After many a drink, we walked home and may or may not have had a kebab on the way…… guilty.

Another great day in Budapest even with out the sunshine!

Thanks for reading! The final post of my trip will be up on Monday.

Budapest Part 1

Unlike my last trip (and blog post) to Istanbul, my trip to Budapest with my sister was on a budget. We flew with RyanAir, booked a hostel and budgeted our whole trip, something I actually enjoy doing. We’d heard Budapest was cheap, but just how cheap we weren’t quite prepared for.

We arrived at 3am (not ideal) to our ‘hostel‘ which turned out to be a whole self catered apartment! (pretty ideal). We stayed on the Pest side of the city just off Andrássy út close to all the sights.

We woke up the next morning to a bright and beautiful interior balcony.


Our first morning in Pest was a drizzly, so we bimbled  around, finding breakfast in quiet but large nearby market, and eventually sitting down to some traditional Hungarian comfort food and shelter from the rain.


Sweet paprika stew and meat and bread dumplings for a couple of quid! Tasted great but tasted even better knowing the price.

After lunch we headed down to the river, the clouds parted and we had a wonderful view over to the Buda side of the city.


And of the (strangely very new) parliament building on our Pest side.


We walked along the river a came across this thought provoking Jewish memorial.


Next on the agenda was ice cream!

We found this place near our apartment on Andrássy út where you could chose your ingredients and then they would make your ice cream in front of you on cold plates, very cool. I went for banana and peanut butter mmmmm *drools*. Unfortunately I  didn’t take a photo as I was too busy eating. This is them making it though on the cold plate…


That evening we headed out for some drinks at the well known Szimpla Kert, an edgy looking venue made of of disused building surrounding an outdoor garden area. There are multiple bars for different types of drink and loads of interesting stair cases and rooms. One of the coolest bars I have ever been to – would highly recommend!






A few beers and cocktails later our awesome first day in Budapest came to an end.

The next day we woke up to glorious sunshine and headed to the market we’d been to the previous day for breakfast. Lots of fruit and pastries were purchased and eaten.



After filling our tummies we hopped (literally…see below) back down Andrassy Ut past the Opera House into town to do more exploring!



We decided to cross the Chain Bridge to see what the historic Buda side of the city had to offer…..
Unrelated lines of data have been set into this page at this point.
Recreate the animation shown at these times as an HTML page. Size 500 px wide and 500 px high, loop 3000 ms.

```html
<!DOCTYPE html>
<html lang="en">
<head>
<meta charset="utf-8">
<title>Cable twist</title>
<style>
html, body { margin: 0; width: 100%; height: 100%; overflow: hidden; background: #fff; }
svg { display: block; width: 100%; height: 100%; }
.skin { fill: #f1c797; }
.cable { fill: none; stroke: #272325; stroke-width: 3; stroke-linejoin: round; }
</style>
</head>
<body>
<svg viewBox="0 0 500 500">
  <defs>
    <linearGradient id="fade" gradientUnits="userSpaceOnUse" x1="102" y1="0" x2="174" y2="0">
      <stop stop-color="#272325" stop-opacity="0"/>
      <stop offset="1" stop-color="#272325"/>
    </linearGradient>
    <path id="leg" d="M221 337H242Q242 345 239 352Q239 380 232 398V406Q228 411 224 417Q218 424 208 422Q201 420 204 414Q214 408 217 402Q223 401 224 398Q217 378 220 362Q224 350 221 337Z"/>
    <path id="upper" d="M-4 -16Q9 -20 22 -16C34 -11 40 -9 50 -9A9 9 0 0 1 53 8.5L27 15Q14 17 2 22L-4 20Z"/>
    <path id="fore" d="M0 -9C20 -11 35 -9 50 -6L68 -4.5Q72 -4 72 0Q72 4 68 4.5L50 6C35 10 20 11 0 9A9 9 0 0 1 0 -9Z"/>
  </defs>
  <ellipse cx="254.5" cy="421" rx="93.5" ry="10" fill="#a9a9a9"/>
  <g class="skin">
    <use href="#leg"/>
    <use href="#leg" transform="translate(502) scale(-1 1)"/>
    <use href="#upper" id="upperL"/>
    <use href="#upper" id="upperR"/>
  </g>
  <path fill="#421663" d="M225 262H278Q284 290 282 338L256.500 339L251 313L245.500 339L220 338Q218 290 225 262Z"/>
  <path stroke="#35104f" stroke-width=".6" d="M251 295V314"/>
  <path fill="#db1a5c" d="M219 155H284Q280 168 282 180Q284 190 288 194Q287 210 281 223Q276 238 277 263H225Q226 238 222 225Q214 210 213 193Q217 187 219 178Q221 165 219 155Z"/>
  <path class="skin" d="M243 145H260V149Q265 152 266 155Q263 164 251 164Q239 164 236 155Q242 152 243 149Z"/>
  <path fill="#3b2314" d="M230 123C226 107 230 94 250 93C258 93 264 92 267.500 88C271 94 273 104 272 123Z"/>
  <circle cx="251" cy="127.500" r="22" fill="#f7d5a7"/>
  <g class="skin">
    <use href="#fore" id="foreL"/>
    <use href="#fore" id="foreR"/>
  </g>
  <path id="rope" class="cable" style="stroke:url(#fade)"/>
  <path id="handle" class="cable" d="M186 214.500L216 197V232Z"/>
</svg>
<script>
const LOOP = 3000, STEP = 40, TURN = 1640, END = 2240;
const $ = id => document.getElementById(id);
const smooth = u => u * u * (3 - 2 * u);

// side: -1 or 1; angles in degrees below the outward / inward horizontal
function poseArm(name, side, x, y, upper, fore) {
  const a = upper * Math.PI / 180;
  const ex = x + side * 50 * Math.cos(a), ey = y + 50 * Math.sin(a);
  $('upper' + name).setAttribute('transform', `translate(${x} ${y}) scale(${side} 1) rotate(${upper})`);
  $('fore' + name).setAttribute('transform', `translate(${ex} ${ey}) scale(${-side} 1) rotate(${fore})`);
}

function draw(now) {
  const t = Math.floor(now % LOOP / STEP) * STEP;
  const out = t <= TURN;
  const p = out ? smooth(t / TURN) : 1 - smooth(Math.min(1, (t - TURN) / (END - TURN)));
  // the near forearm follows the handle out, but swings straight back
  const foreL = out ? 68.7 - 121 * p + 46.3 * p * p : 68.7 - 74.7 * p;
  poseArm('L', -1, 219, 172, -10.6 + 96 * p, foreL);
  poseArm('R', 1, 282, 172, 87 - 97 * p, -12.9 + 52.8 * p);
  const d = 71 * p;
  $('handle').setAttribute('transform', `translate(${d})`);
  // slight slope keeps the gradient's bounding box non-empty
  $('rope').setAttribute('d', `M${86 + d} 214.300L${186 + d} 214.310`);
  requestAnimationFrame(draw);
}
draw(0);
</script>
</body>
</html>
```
…and started to climb up to the Royal Palace and National Gallery.


When we reached the top we were greeted by the hilarious display of the Hungarian changing of the guard. No offence to any Hungarians but it was more like a dance routine than anything else! 


There were more great views from the top.




Me loving life.


The National Gallery…


And the castle…




And more glorious views over the river looking to Pest.



After mooching around on the hill and taking in the beautiful buildings and view, we headed back to Pest to experience one of the things Budapest is most famous for; it’s thermal baths. We went to the largest of the baths ‎Széchenyi at the top of Pest, I cannot recommend it enough. We spent four hours mulling in the warm waters and feeling on top of the world.




Even though from these pictures it looks busy, it wasn’t really and it was easy to find your own space and drift into a dreamy mermaid state – blissful. 

After all that ‘swimming’ (ahem), we were starving, so headed back to Szimpla Kert to find an amazing looking burger van which we’d spotted the day before.


Oh daymn these burgers were goooood.


Mine had cheese, beer cooked onions, pickles and salad in it. Perfection. 

And the fries…….were just unreal.



Above it my sister’s burger with coleslaw, cheese, the same onions and god knows what else tasty stuff. The van prided itself on using it’s own locally made beer in the burger recipes.




And that, naturally, was a very full end to our second day in Budapest and Part 1 of this blog post.

Pretty great looking city so far right?!

Thanks for reading.